In the past, scientists found evidence suggesting that fish oil supplementation may halt the initial progression of Alzheimer's disease. However, it remained unclear whether fish oil could affect the cognitive function in older people who already have mild cognitive impairment (MCI). Until now.
Lai Kuan Lee and colleagues at the Universiti Kebangsaan, Malaysia conducted a year-long, randomized, double-blind, placebo-control study using fish oil supplementation with concentrated docosahexaenoic acid (DHA) and adults age 60 or older. Researchers measured changes in memory, psychomotor speed, executive function and attention, and visual-constructive skills using cognitive tests.

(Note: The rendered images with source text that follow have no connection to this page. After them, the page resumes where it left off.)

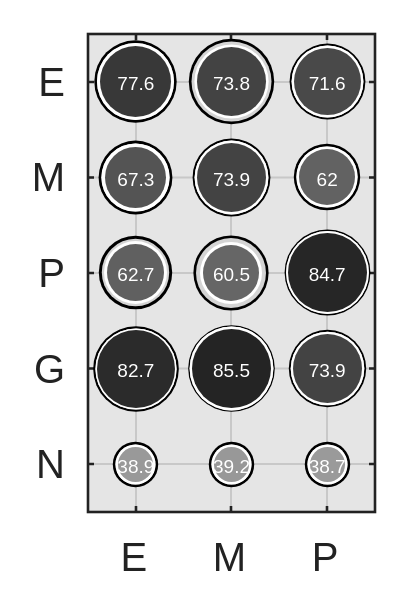
<!DOCTYPE html>
<html lang="en">
<head>
<meta charset="utf-8">
<title>Bubble matrix</title>
<style>
:root {
  --paper: #ffffff;
  --plot: #e5e5e5;
  --gridline: #c8c8c8;
  --axis: #222222;
  --ring: #000000;
  --halo: #d4d4d4;
}
* { box-sizing: border-box; margin: 0; }
body { width: 409px; height: 603px; overflow: hidden; background: var(--paper); }
.chart {
  width: 409px; height: 603px;
  display: grid;
  grid-template-columns: 65px 287px;
  grid-template-rows: 478px 60px;
  column-gap: 23px;
  row-gap: 15px;
  padding-top: 34px;
  font-family: "Liberation Sans", Arial, sans-serif;
  color: var(--axis);
}
.row-labels { display: grid; grid-template-rows: repeat(5, 1fr); align-items: center; justify-items: end; font-size: 40px; line-height: 1; }
.column-labels { grid-column: 2; display: grid; grid-template-columns: repeat(3, 1fr); align-items: center; justify-items: center; font-size: 40px; line-height: 1; }
.column-labels span { position: relative; left: -2px; }
.plot { position: relative; background: var(--plot); }
.axes { position: absolute; left: 0; top: 0; overflow: visible; }
.bubbles { position: relative; height: 100%; display: grid; grid-template-columns: repeat(3, 1fr); grid-template-rows: repeat(5, 1fr); place-items: center; }
.bubble {
  --white: 2.5px; --grey: var(--white); --outer: 5px;
  width: var(--size); height: var(--size);
  display: flex; align-items: center; justify-content: center;
  border-radius: 50%;
  background: var(--tone);
  box-shadow: 0 0 0 var(--white) var(--paper), 0 0 0 var(--grey) var(--halo), 0 0 0 var(--outer) var(--ring);
  color: var(--paper);
  font-size: 19px; line-height: 1; white-space: nowrap;
}
.bubble span { position: relative; top: 2px; }
</style>
</head>
<body>
<main class="chart">
  <div class="row-labels"><span>E</span><span>M</span><span>P</span><span>G</span><span>N</span></div>
  <div class="plot">
    <svg class="axes" width="287" height="478" viewBox="0 0 287 478" aria-hidden="true">
      <path d="M48 0V478M143 0V478M239 0V478M0 48H287M0 143.5H287M0 239H287M0 334.5H287M0 430H287" stroke="var(--gridline)" stroke-width="2"/>
      <g fill="none" stroke="var(--axis)" stroke-width="2.6">
        <rect width="287" height="478"/>
        <path d="M48 0v6M143 0v6M239 0v6M48 478v-6M143 478v-6M239 478v-6"/>
        <path id="row-ticks" d="M0 48h6M0 143.5h6M0 239h6M0 334.5h6M0 430h6"/>
        <use href="#row-ticks" x="281"/>
      </g>
    </svg>
    <div class="bubbles">
      <div class="bubble" style="--size:71px;--tone:#383838;--white:3px;--outer:5.7px"><span>77.6</span></div>
      <div class="bubble" style="--size:69px;--tone:#434343;--white:2.6px;--grey:5.5px;--outer:8.2px"><span>73.8</span></div>
      <div class="bubble" style="--size:67px;--tone:#494949;--white:2.4px;--outer:4.4px"><span>71.6</span></div>

      <div class="bubble" style="--size:61px;--tone:#545454;--white:3.6px;--outer:6.4px"><span>67.3</span></div>
      <div class="bubble" style="--size:69px;--tone:#434343;--white:2.4px;--outer:4.4px"><span>73.9</span></div>
      <div class="bubble" style="--size:56px;--tone:#626262;--white:2.6px;--outer:5.2px"><span>62</span></div>

      <div class="bubble" style="--size:57px;--tone:#606060;--white:3px;--grey:5.2px;--outer:8.2px"><span>62.7</span></div>
      <div class="bubble" style="--size:56px;--tone:#666666;--white:3px;--grey:7px;--outer:9.6px"><span>60.5</span></div>
      <div class="bubble" style="--size:79px;--tone:#262626;--white:1.9px;--outer:3.4px"><span>84.7</span></div>

      <div class="bubble" style="--size:78px;--tone:#2b2b2b;--white:1.6px;--outer:3.8px"><span>82.7</span></div>
      <div class="bubble" style="--size:79px;--tone:#242424;--white:2.4px;--outer:3.8px"><span>85.5</span></div>
      <div class="bubble" style="--size:69px;--tone:#434343;--white:2.3px;--outer:4.2px"><span>73.9</span></div>

      <div class="bubble" style="--size:35px;--tone:#999999;--outer:5.2px"><span>38.9</span></div>
      <div class="bubble" style="--size:35px;--tone:#989898;--outer:5.2px"><span>39.2</span></div>
      <div class="bubble" style="--size:35px;--tone:#9a9a9a;--outer:5.2px"><span>38.7</span></div>
    </div>
  </div>
  <div class="column-labels"><span>E</span><span>M</span><span>P</span></div>
</main>
</body>
</html>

After one year, participants who consumed 1.4 grams per day of DHA-rich fish oil had significantly improved memory scores compared with the placebo group, according to the article. The fish oil group showed significant improvement in short-term and working memory, immediate verbal memory and delayed recall capability. The 12-month change in memory was significantly better in the fish oil group. Fish oil consumption was well tolerated, and the side effects were minimal.

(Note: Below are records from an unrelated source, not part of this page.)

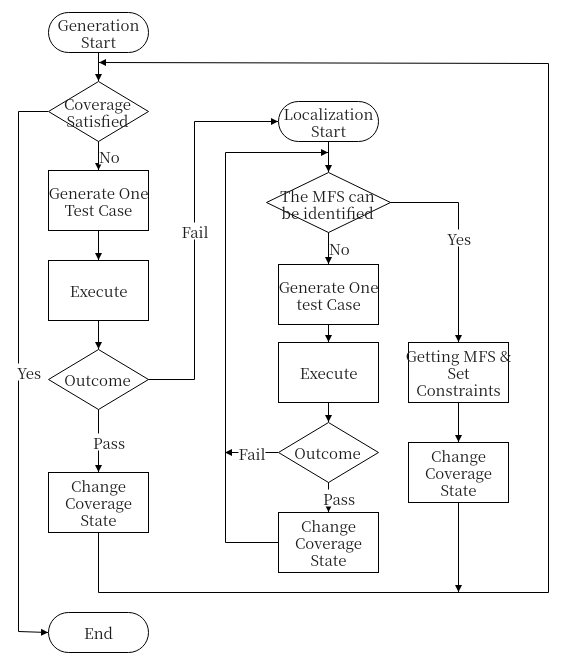
<!DOCTYPE html>
<html lang="en">
<head>
<meta charset="utf-8">
<title>Test generation and localization flowchart</title>
<style>
:root { --ink: #000; --paper: #fff; --text: #1c1c1c; }
* { box-sizing: border-box; }
html, body { margin: 0; overflow: hidden; background: var(--paper); }
.flowchart {
  position: relative; width: 568px; height: 665px; overflow: hidden;
  background: var(--paper); color: var(--text);
  font: 400 15px/17px "Noto Serif CJK JP", "Noto Serif", serif;
}
.connectors { position: absolute; left: 0; top: 0; }
.wires { fill: none; stroke: var(--ink); stroke-width: 1; }
.decisions { fill: var(--paper); stroke: var(--ink); stroke-width: 1; }
.node {
  position: absolute; left: var(--x); top: var(--y); width: 101px; height: 61px;
  display: flex; align-items: center; justify-content: center;
  text-align: center; white-space: nowrap;
}
.process, .terminal { border: 1px solid var(--ink); background: var(--paper); }
.terminal { height: 41px; border-radius: 21px; }
.decision.wide { width: 125px; }
.label {
  position: absolute; left: var(--x); top: var(--y);
  transform: translate(-50%, -50%); background: var(--paper); white-space: nowrap;
}
.label.beside { transform: translate(0, -50%); }
</style>
</head>
<body>
<main class="flowchart">
  <svg class="connectors" width="568" height="665" viewBox="0 0 568 665" aria-hidden="true">
    <defs>
      <marker id="arrow" markerUnits="userSpaceOnUse" markerWidth="8" markerHeight="8" refX="7" refY="4" orient="auto">
        <path d="M0 0.5 7 4 0 7.5z" fill="#000"/>
      </marker>
    </defs>
    <g class="wires" marker-end="url(#arrow)">
      <g id="generation-wires">
        <path d="M98.500 52V81" marker-end="url(#arrow)"/>
        <path d="M98.500 141V170" marker-end="url(#arrow)"/>
        <path d="M98.500 230V260" marker-end="url(#arrow)"/>
        <path d="M98.500 320V349" marker-end="url(#arrow)"/>
        <path d="M98.500 409V472" marker-end="url(#arrow)"/>
        <path d="M48 111.500H18.500V631.500L48 632.500" marker-end="url(#arrow)"/>
        <path d="M148 379.500H194.500V121.500H278" marker-end="url(#arrow)"/>
      </g>
      <g id="localization-wires">
        <path d="M328.500 142V172" marker-end="url(#arrow)"/>
        <path d="M328.500 232V264" marker-end="url(#arrow)"/>
        <path d="M328.500 324V342" marker-end="url(#arrow)"/>
        <path d="M328.500 402V422" marker-end="url(#arrow)"/>
        <path d="M328.500 482V512" marker-end="url(#arrow)"/>
        <path d="M278 452.500H225"/>
        <path d="M278 542.500H225.500V152.500H328" marker-end="url(#arrow)"/>
        <path d="M390 202.500H458.500V342" marker-end="url(#arrow)"/>
        <path d="M458.500 402V442" marker-end="url(#arrow)"/>
      </g>
      <g id="return-wires">
        <path d="M458.500 502V592"/>
        <path d="M98.500 532V592.500H548.500V63.500L99 62.500" marker-end="url(#arrow)"/>
      </g>
    </g>
    <g class="decisions">
      <polygon points="98.500,81.500 148.500,111.500 98.500,141.500 48.500,111.500"/>
      <polygon points="98.500,349.500 148.500,379.500 98.500,409.500 48.500,379.500"/>
      <polygon points="328.500,172.500 390.500,202.500 328.500,232.500 266.500,202.500"/>
      <polygon points="328.500,422.500 378.500,452.500 328.500,482.500 278.500,452.500"/>
    </g>
  </svg>

  <section aria-label="Generation">
    <div class="node terminal" style="--x:48px;--y:12px">Generation<br>Start</div>
    <div class="node decision" style="--x:47px;--y:81px">Coverage<br>Satisfied</div>
    <div class="node process" style="--x:48px;--y:170px">Generate One<br>Test Case</div>
    <div class="node process" style="--x:48px;--y:260px">Execute</div>
    <div class="node decision" style="--x:47px;--y:349px">Outcome</div>
    <div class="node process" style="--x:48px;--y:472px">Change<br>Coverage<br>State</div>
    <div class="node terminal" style="--x:48px;--y:612px">End</div>
    <span class="label beside" style="--x:99px;--y:156px">No</span>
    <span class="label" style="--x:29px;--y:372px">Yes</span>
    <span class="label" style="--x:195px;--y:231px">Fail</span>
    <span class="label" style="--x:109px;--y:442px">Pass</span>
  </section>

  <section aria-label="Localization">
    <div class="node terminal" style="--x:278px;--y:101px">Localization<br>Start</div>
    <div class="node decision wide" style="--x:265px;--y:173px">The MFS can<br>be identified</div>
    <div class="node process" style="--x:278px;--y:264px">Generate One<br>test Case</div>
    <div class="node process" style="--x:278px;--y:342px">Execute</div>
    <div class="node decision" style="--x:277px;--y:422px">Outcome</div>
    <div class="node process" style="--x:278px;--y:512px">Change<br>Coverage<br>State</div>
    <span class="label beside" style="--x:329px;--y:248px">No</span>
    <span class="label" style="--x:459px;--y:238px">Yes</span>
    <span class="label" style="--x:252px;--y:453px">Fail</span>
    <span class="label" style="--x:339px;--y:498px">Pass</span>
  </section>

  <section aria-label="Constraints">
    <div class="node process" style="--x:408px;--y:342px">Getting MFS &amp;<br>Set<br>Constraints</div>
    <div class="node process" style="--x:408px;--y:442px">Change<br>Coverage<br>State</div>
  </section>
</main>
</body>
</html>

“This study suggested the potential role of fish oil to improve memory function in MCI subjects,” said the study's authors. “Studies with larger sample sizes, longer intervention periods, different fish oil dosages and genetic determinations should be investigated before definite recommendations can be made.”